Alice Freeman – Artist of the Month

November’s Artist of the Month is talented printmaker and sculptor Alice Freeman.

Alice’s work deals with the tactile and textural qualities in etching and sculpture. Born in St Ives, Cornwall, Alice Freeman studied at Byam Shaw School of Art and Camberwell College and is currently exhibiting at ‘The Annual Open Exhibition’ at the Royal West of England Academy (RWA). She has also taken over our Instagram for a week. Follow us on @Artiqgram to see Alice’s posts.

Read the full interview below

What are you working on at the moment?

At present I am developing a series of etchings based on the deserted towns of Syria. Although absolutely devastating, there is something beautiful about these abandoned, skeletal buildings left to ruin and decay. Alongside this I am working with some new materials to create large-scale sculptures that will be displayed with these prints.

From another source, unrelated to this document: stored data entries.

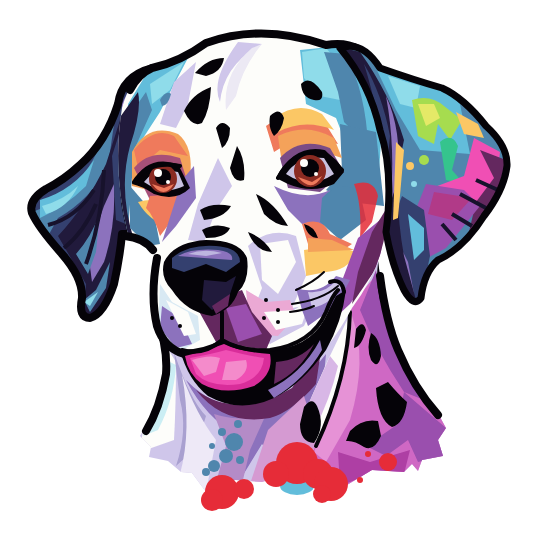
<!DOCTYPE html>
<html lang="en">
<head>
<meta charset="utf-8">
<title>Colourful dalmatian portrait</title>
<style>
:root{--ink:#050308;--white:#fdfdfa;--night:#211a3c;--navy:#34406f;--steel:#4f86ad;--sky:#62bddb;--aqua:#8fdcea;--lilac:#cfc6ea;--violet:#8c72bd;--plum:#64285f;--purple:#9a4fae;--orchid:#cf68c4;--pink:#f04fb4;--rose:#f48bcb;--coral:#ef7a5c;--red:#e62c38;--orange:#f4a25a;--gold:#fbc765;--lime:#a6dc4f;--green:#35c48d;--brown:#8a2b22}
html,body{margin:0;background:#fff}
body{width:540px;height:540px;overflow:hidden}
svg{display:block}
.ink{fill:var(--ink)}.white{fill:var(--white)}.night{fill:var(--night)}.navy{fill:var(--navy)}.steel{fill:var(--steel)}.sky{fill:var(--sky)}.aqua{fill:var(--aqua)}.lilac{fill:var(--lilac)}.violet{fill:var(--violet)}.plum{fill:var(--plum)}.purple{fill:var(--purple)}.orchid{fill:var(--orchid)}.pink{fill:var(--pink)}.rose{fill:var(--rose)}.coral{fill:var(--coral)}.red{fill:var(--red)}.orange{fill:var(--orange)}.gold{fill:var(--gold)}.lime{fill:var(--lime)}.green{fill:var(--green)}.brown{fill:var(--brown)}
.line{fill:none;stroke:var(--ink);stroke-width:8;stroke-linecap:round;stroke-linejoin:round}
.fine{stroke-width:2}.mid{stroke-width:4}
</style>
</head>
<body>
<svg width="540" height="540" viewBox="0 0 540 540" role="img" aria-label="Painted portrait of a dalmatian in bright colours">
<defs>
<path id="neck-shape" d="M156 300Q168 345 166 372Q160 404 140 436L151 447L149 457L168 461L181 472L192 473L206 492L235 480L262 482L300 470L342 488L372 470L404 472L412 464L418 471L422 460L443 456L438 440L446 428L440 417Q416 390 398 350Q385 322 378 260L330 240L170 260Z"/>
<path id="head-shape" d="M150 68Q178 62 206 43Q262 23 326 45Q358 39 374 66Q396 140 386 226Q382 268 352 308Q330 350 296 378Q268 406 236 404Q204 400 186 356Q160 350 154 325Q158 294 160 262Q144 240 128 234Q112 170 122 108Q130 78 150 68Z"/>
<path id="left-ear-shape" d="M152 68Q122 76 118 104Q106 142 80 165Q64 180 46 189Q28 200 32 213Q38 227 62 254Q83 278 82 298Q78 318 90 318Q104 314 114 284Q120 256 122 234L132 234Q116 180 130 128Q136 92 152 68Z"/>
<path id="right-ear-shape" d="M340 48Q362 40 380 68Q414 80 442 88Q464 98 486 126Q508 146 507 166Q504 190 484 216Q464 248 438 260Q424 272 421 298Q414 308 404 290Q392 266 386 232Q394 172 380 130Q370 84 340 48Z"/>
<clipPath id="neck-clip"><use href="#neck-shape"/></clipPath>
<clipPath id="head-clip"><use href="#head-shape"/></clipPath>
<clipPath id="left-ear-clip"><use href="#left-ear-shape"/></clipPath>
<clipPath id="right-ear-clip"><use href="#right-ear-shape"/></clipPath>
</defs>

<g id="neck">
<use href="#neck-shape" class="lilac"/>
<g clip-path="url(#neck-clip)">
<path class="white" d="M156 330L176 362Q176 404 174 440L140 452Z"/>
<path class="aqua" opacity=".45" d="M166 360Q160 410 143 436L158 430Q174 400 176 365Z"/>
<path fill="#a9a0d0" d="M174 352Q190 400 206 416L196 448L176 466Q188 430 180 400Z"/>
<path fill="#eee9f7" d="M182 375Q192 430 180 474L206 492L216 440Q196 414 182 375Z"/>
<path class="violet" d="M186 380Q230 425 290 398L326 354L318 440L280 466L262 444L240 480L236 434Q206 418 186 380Z"/>
<path fill="#b48bc7" d="M214 414Q244 424 268 410L250 450L242 484L214 490L226 446Z"/>
<path class="plum" d="M196 390Q236 420 292 388L322 344L316 384Q292 412 270 418Q224 426 196 390Z"/>
<path fill="#d59ad2" d="M268 430L304 396L318 440L300 480L250 484Z"/>
<path class="orchid" d="M350 306L382 268Q396 362 446 420L446 470L330 490L310 460Q340 380 350 306Z"/>
<path class="purple" d="M376 270Q386 340 424 400L404 392Q376 350 360 310Z"/>
<path fill="#e692d6" d="M352 316Q368 360 350 420L326 462L314 452Q342 390 352 316Z"/>
<path class="purple" d="M404 392L446 428L444 456L418 462L408 440L386 456L366 446L398 424Z"/>
<path fill="#ae3fa4" d="M338 452L370 462L410 450L404 474L370 474L340 486Z"/>
<path class="white" d="M352 310Q350 370 320 440L312 442L308 405L328 360Z"/>
<path fill="#d8b7e6" d="M330 356L338 366Q330 400 314 430L308 405Z"/>
<path class="ink" d="M378 263L386 244Q394 300 398 340L388 318Q374 296 378 263Z"/>
<path class="ink" d="M371 333Q380 338 381 356Q378 370 371 360Q366 348 371 333ZM356 329Q363 319 366 330Q362 346 354 348ZM376 388L388 382Q398 394 407 402Q404 424 392 427Q378 420 376 388ZM350 431Q362 418 378 421L381 436Q374 452 364 447Q354 440 346 441ZM304 407Q312 396 317 406Q326 426 314 443Q300 442 300 424Z"/>
</g>
<path class="line" d="M157 318Q168 348 166 374Q160 408 146 431M380 276Q386 322 398 350Q414 388 438 415"/>
<path class="line mid" d="M350 312Q348 378 316 446"/>
</g>

<g id="left-ear">
<use href="#left-ear-shape" class="navy"/>
<g clip-path="url(#left-ear-clip)">
<path class="steel" d="M32 212Q76 198 98 150L114 124L108 166Q90 200 58 218L48 236Z"/>
<path class="sky" d="M40 200Q74 190 94 160L86 186Q66 206 40 218Z"/>
<path class="aqua" d="M42 206Q64 200 78 186Q68 208 46 214Z"/>
<path class="night" d="M58 236Q86 206 106 164L122 114L134 130L126 240L104 310L84 320L86 284Z"/>
<path class="violet" d="M88 252L104 206L114 184Q116 226 104 262L92 282Z"/>
<path class="steel" d="M76 254Q92 236 100 212L96 252L88 274ZM84 300L96 290L110 262L106 288L90 312Z"/>
<path class="aqua" d="M84 302L98 292L90 306Z"/>
<path class="navy" d="M112 156L126 112L130 124L122 180L126 224L116 220Z"/>
<path class="violet" d="M122 104Q130 84 146 78L132 122L124 144Z"/>
<path class="coral" d="M126 98Q134 84 144 80L134 90Z"/>
<path d="M48 225Q76 218 94 190M64 248Q84 232 96 204M104 170Q102 220 86 264" fill="none" stroke="#17122c" stroke-width="4"/>
</g>
<use href="#left-ear-shape" class="line"/>
</g>

<g id="head">
<use href="#head-shape" class="white"/>
<g clip-path="url(#head-clip)">
<path class="sky" d="M128 104L150 68L188 58Q174 84 160 112L134 152L124 178Z"/>
<path class="aqua" d="M150 84L184 62L170 90L152 104Z"/>
<path class="steel" d="M122 126L146 92L152 110L134 150L128 232L112 210Z"/>
<path class="night" d="M118 120L138 92Q142 110 130 146Q118 190 134 240L112 230Z"/>
<path class="lilac" d="M174 82L196 62L188 104L176 128L160 124ZM238 42L262 44Q224 64 220 102Q210 80 238 42Z"/>
<path fill="#ece9f4" d="M262 44Q242 68 236 96L226 110Q222 74 252 48Z"/>
<path class="lilac" d="M218 158L232 186L216 210L204 242L188 240L198 204Z"/>
<path class="orange" d="M132 152Q148 122 178 134Q194 146 190 180L180 198L148 190L132 186Z"/>
<path class="coral" d="M134 150Q154 126 174 136L188 156L160 150L138 168Z"/>
<path fill="#a75078" d="M134 168Q150 148 180 158L188 184L180 200L150 200Z"/>
<path class="steel" d="M130 186L154 214L160 244L148 246L130 228Z"/>
<path class="gold" d="M138 202Q158 196 174 208L166 224Q150 222 138 202Z"/>
<path class="coral" d="M150 196L180 194L172 220L160 236Q154 216 146 208Z"/>
<path class="violet" d="M182 180L194 166L196 198L176 226L162 242Z"/>
<path class="sky" d="M300 50L340 46L366 70L382 126L378 188L356 170L336 118L306 104Z"/>
<path class="aqua" d="M302 52L326 48Q350 74 350 102L320 96L304 78Z"/>
<path class="steel" d="M324 52L346 54Q366 94 368 146L344 122L338 92Z"/>
<path class="steel" d="M340 124L376 132L384 206L350 202L326 190L342 172Z"/>
<path class="coral" d="M266 126Q292 106 322 118L338 144L300 136L274 152Z"/>
<path class="gold" d="M274 118Q298 100 322 114L334 130Q304 118 278 132Z"/>
<path class="orange" d="M278 136Q306 122 334 138L342 158L304 146L282 164Z"/>
<path fill="#7b4c86" d="M280 158Q300 136 330 148L344 172L320 192L288 188Z"/>
<path class="violet" d="M274 186Q306 202 330 190L324 226L306 228L288 210Z"/>
<path class="steel" d="M322 198Q340 178 360 192L366 220L340 240L320 222Z"/>
<path class="red" opacity=".85" d="M354 184Q374 178 378 196L372 222L360 238Q362 204 354 184Z"/>
<path class="coral" d="M302 224Q322 216 330 234L352 244L340 252L308 244Z"/>
<path class="gold" d="M304 250Q334 244 356 252Q350 270 326 272L306 276Z"/>
<path class="orange" d="M308 238L332 240L354 250L308 252Z"/>
<path class="purple" d="M358 238L380 220L382 258L350 304L322 330L340 286Z"/>
<path class="plum" d="M372 232L388 206L386 254L352 304L358 272Z"/>
<path class="lilac" d="M248 246Q270 226 296 236L306 276L292 308L314 304L304 326L270 344L248 324L262 288Z"/>
<path class="white" d="M260 244L288 240L296 262L278 294L262 280Z"/>
<path fill="#eba9d4" d="M246 290L266 302L290 300L296 316L278 336L250 334Z"/>
<path class="white" d="M264 312L294 310L310 300L302 324L276 330Z"/>
<path class="violet" d="M296 288Q320 296 336 276L350 280L336 306L308 326L302 310Z"/>
<path class="lilac" d="M308 292Q326 294 336 280L344 284Q332 304 312 308Z"/>
<path fill="#d8e9f3" d="M160 284L172 302L198 316L200 340L182 350L158 334Z"/>
<path class="violet" d="M162 306L180 318L192 344L176 348L160 328Z"/>
<path class="white" d="M166 300L188 312L196 334L184 336Z"/>
<path class="plum" d="M196 306L242 290L252 312L272 336L266 350L216 342Z"/>
<path class="purple" d="M226 308L246 304L262 334L238 342Z"/>
</g>
<path class="line" d="M130 90Q138 74 152 68Q180 62 206 43Q262 23 326 45Q358 39 376 66"/>
<path class="line" d="M125 236Q144 238 153 250M157 258Q150 296 157 326Q164 348 184 354"/>
</g>

<g id="right-ear">
<use href="#right-ear-shape" class="steel"/>
<g clip-path="url(#right-ear-clip)">
<path class="sky" d="M374 64L440 86L460 104L470 154L420 150L396 110Z"/>
<path class="aqua" d="M388 76L420 86L416 108L400 104Z"/>
<path class="lime" d="M412 100Q430 94 444 106L462 120L450 140L438 124L434 144L418 136Z"/>
<path fill="#e5e967" d="M418 104L434 104L440 118L426 126Z"/>
<path class="green" d="M440 142Q452 132 458 146L452 170L464 184L446 180Z"/>
<path class="gold" d="M456 112L478 124L484 138L464 134Z"/>
<path class="pink" d="M474 138L500 152L496 184L474 212L458 196L432 188L464 176Z"/>
<path class="plum" d="M480 150L506 160L494 206L468 236L476 202L494 178Z"/>
<path class="purple" d="M426 184L464 190L480 206L446 248L420 262L410 224Z"/>
<path fill="#b13a88" d="M434 192L472 198L452 220L428 214Z"/>
<path class="navy" d="M402 196L424 210L430 256L420 304L398 280L386 236Z"/>
<path class="sky" d="M408 214L424 228L424 250L414 260Z"/>
<path class="violet" d="M392 230L408 262L414 294L400 278Z"/>
<path class="night" d="M344 48L360 52Q390 94 404 140Q392 190 404 256L416 300L400 290L382 230Q392 160 374 108Z"/>
<path class="navy" d="M364 64Q382 94 390 136L386 176Q380 114 364 64Z"/>
<path class="violet" d="M386 96Q402 130 398 180L390 204Q396 150 386 96Z"/>
<path class="gold" d="M396 142L404 150L398 218L393 220Z"/>
<path d="M498 190L476 180M486 208L460 194M472 226L452 214M456 240L442 224" stroke="#17122c" stroke-width="4" fill="none"/>
<circle class="gold" cx="410" cy="166" r="4"/><circle class="lime" cx="424" cy="160" r="5"/><circle class="aqua" cx="414" cy="184" r="3"/>
</g>
<use href="#right-ear-shape" class="line" style="stroke-width:7"/>
</g>

<g id="head-spots" class="ink">
<path d="M195 73Q208 58 224 58Q222 72 206 76ZM184 111Q192 94 211 87Q210 110 202 123Q192 128 184 111ZM216 128Q222 118 230 128Q230 142 222 148ZM237 146Q246 160 244 180Q234 184 230 168ZM301 84Q310 74 322 92Q324 102 314 100Q302 98 301 84ZM270 116Q280 106 284 118Q282 130 274 136Q268 128 270 116Z"/>
<path d="M200 210Q212 202 231 206Q224 218 204 220ZM202 230Q216 222 230 228Q226 238 206 238ZM256 194Q274 202 288 226Q276 226 264 214ZM248 232Q264 238 272 252Q256 252 248 232ZM304 224Q314 226 318 238Q308 238 304 224Z"/>
<path class="steel" d="M160 100Q166 90 171 94Q168 106 162 106Z"/>
</g>

<g id="eyes">
<path class="ink" d="M132 184Q146 154 178 164L190 188Q176 202 154 194Q142 186 132 184ZM276 178Q290 148 322 150Q338 158 344 172L334 184Q312 194 288 184Z"/>
<path fill="#c8c1df" d="M144 182Q154 168 178 172L184 186Q164 196 144 182ZM286 174Q298 156 324 158L334 174Q310 190 286 174Z"/>
<circle class="brown" cx="163" cy="179" r="14"/><circle class="brown" cx="310" cy="171" r="16"/>
<path class="coral" d="M152 184Q164 200 174 184L164 188ZM298 177Q312 194 322 176L312 182Z"/>
<circle class="ink" cx="163" cy="177" r="8"/><circle class="ink" cx="310" cy="168" r="9"/>
<circle class="white" cx="158" cy="173" r="4"/><circle class="white" cx="304" cy="163" r="4"/>
<circle class="white" cx="168" cy="182" r="2"/><circle class="white" cx="316" cy="174" r="2"/>
<path class="line mid" d="M134 182Q148 160 180 166M278 178Q296 146 324 152L342 170"/>
</g>

<g id="mouth">
<path class="ink" d="M180 350Q204 350 222 339Q240 348 270 350Q308 348 324 320L336 296L346 290Q342 322 326 350Q302 384 274 398Q240 414 208 396Q188 380 180 350Z"/>
<path class="violet" d="M268 390Q302 374 320 340L322 350Q306 378 274 398Z"/>
<path class="plum" d="M276 362Q300 360 314 344Q300 372 274 384Z"/>
<path fill="#d92d9a" d="M185 356Q202 352 224 344Q240 352 270 354Q274 374 254 386Q224 396 202 384Q188 374 185 356Z"/>
<path class="pink" d="M190 358Q212 354 226 350Q250 356 264 358Q262 378 240 384Q210 388 196 374Z"/>
<path class="rose" d="M192 360Q210 354 220 358L216 372L204 376ZM226 362L246 360Q250 372 236 380L222 380Z"/>
<path class="line mid" d="M222 312L222 340Q204 356 182 350M222 340Q242 352 270 350Q312 344 326 312Q332 296 338 290"/>
<path class="line mid" d="M330 282Q342 278 344 292"/>
</g>

<g id="nose">
<path class="ink" d="M164 262Q174 242 206 240Q240 240 247 258Q250 280 238 292Q232 310 212 316Q186 312 172 290Q160 278 164 262Z"/>
<path class="navy" d="M172 258Q188 244 216 246Q240 248 240 262L226 272L206 264L184 272L172 268Z"/>
<path class="violet" d="M178 256Q192 248 218 250Q234 252 232 260L204 258Z"/>
<path fill="#bdb5df" d="M188 254Q204 248 222 253L206 256Z"/>
<path class="night" d="M204 280L226 282L236 276L228 300L212 310L202 300Z"/>
<path class="plum" d="M212 306L230 294L228 306L216 314Z"/>
</g>

<g id="whiskers">
<path class="line fine" d="M292 304Q322 300 338 286M296 290Q314 282 324 272M290 312Q306 310 314 306"/>
<g class="ink"><circle cx="266" cy="300" r="2"/><circle cx="278" cy="310" r="2"/><circle cx="264" cy="318" r="2"/><circle cx="278" cy="322" r="2"/><circle cx="180" cy="326" r="2"/><circle cx="172" cy="318" r="2"/></g>
</g>

<g id="paint-splatter">
<g class="steel"><circle cx="234" cy="442" r="9"/><circle cx="226" cy="456" r="7"/><circle cx="214" cy="466" r="6"/><circle cx="222" cy="432" r="4"/><circle cx="238" cy="424" r="4"/><circle cx="206" cy="472" r="4"/><circle cx="240" cy="460" r="4"/><circle cx="212" cy="446" r="3"/></g>
<ellipse class="sky" cx="297" cy="486" rx="17" ry="9"/>
<g class="red">
<circle cx="222" cy="492" r="17"/><circle cx="212" cy="500" r="11"/><circle cx="244" cy="489" r="10"/>
<circle cx="297" cy="463" r="21"/><circle cx="276" cy="474" r="13"/><circle cx="318" cy="474" r="15"/><circle cx="331" cy="484" r="17"/><circle cx="322" cy="494" r="9"/>
<circle cx="388" cy="462" r="9"/><circle cx="360" cy="480" r="3"/><circle cx="368" cy="454" r="3"/>
</g>
</g>
</svg>
</body>
</html>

What artists have influenced your practice?

There are many artists who have been of influence to me over the years, these include: Eva Hesse, Louise Bourgeoius, Norman Achroyd, Anselm Kiefer, Anish Kapoor, Tara Donovan, Ernesto Netto and Emma Stibbon.

Tell us about your dream project.

To create etchings you are limited to the size of the printing press. I aim to develop my prints so they could be displayed at a much larger scale. I would want to create grand scale sculptures that could be shown alongside these based on texture and material.

What’s the last exhibition you saw that made an impact on you?

The Mona Hatoum exhibition at Tate Modern.

What is the one thing you cannot live without?

Creativity

Has any place or environment affected your work?

At the start of this year I participated in a site-specific exhibition with Studio Upstairs. The work was shown in a derelict building ‘Safehouse’ in Peckham, run by Maverick Projects. The sculptures I created were based on the space they were displayed in, a dark room with peeling wallpaper and crumbling ceilings. I made large latex hollow tubes that were lit from inside, hung from the ceiling and created strange shapes and shadows within the room. 

What do you do in your spare time?

Creating my art and surviving takes up all my time.

Take us through the lifespan of creating a work of art.

It begins with an idea, usually from found imagery or within nature. I make some preliminary sketches and plans to work onto the metal. I then have to prepare the metal plate and cover it in a wax ground. I scratch the drawing into the metal. When I am happy with the image the metal is placed into the acid bath where it eats into the lines I’ve created. This is then removed and inked up. Paper is placed over the inked plate and it is run through an etching press, creating the print. I usually then go back and work into the drawing some more. The process can take months.

How does material/medium inform your practice?

To create my sculptures I am constantly searching for new and unusual materials to experiment with. Form and texture make up the main components within this area that I work. I enjoy creating sculpture that looks organic but is made from completely artificial and man-made materials.

Are you exhibiting anywhere at the moment?

At present I have work in ‘The Annual Open Exhibition’ at the Royal West of England Academy (RWA) and at the Royal United Hospitals in Bath.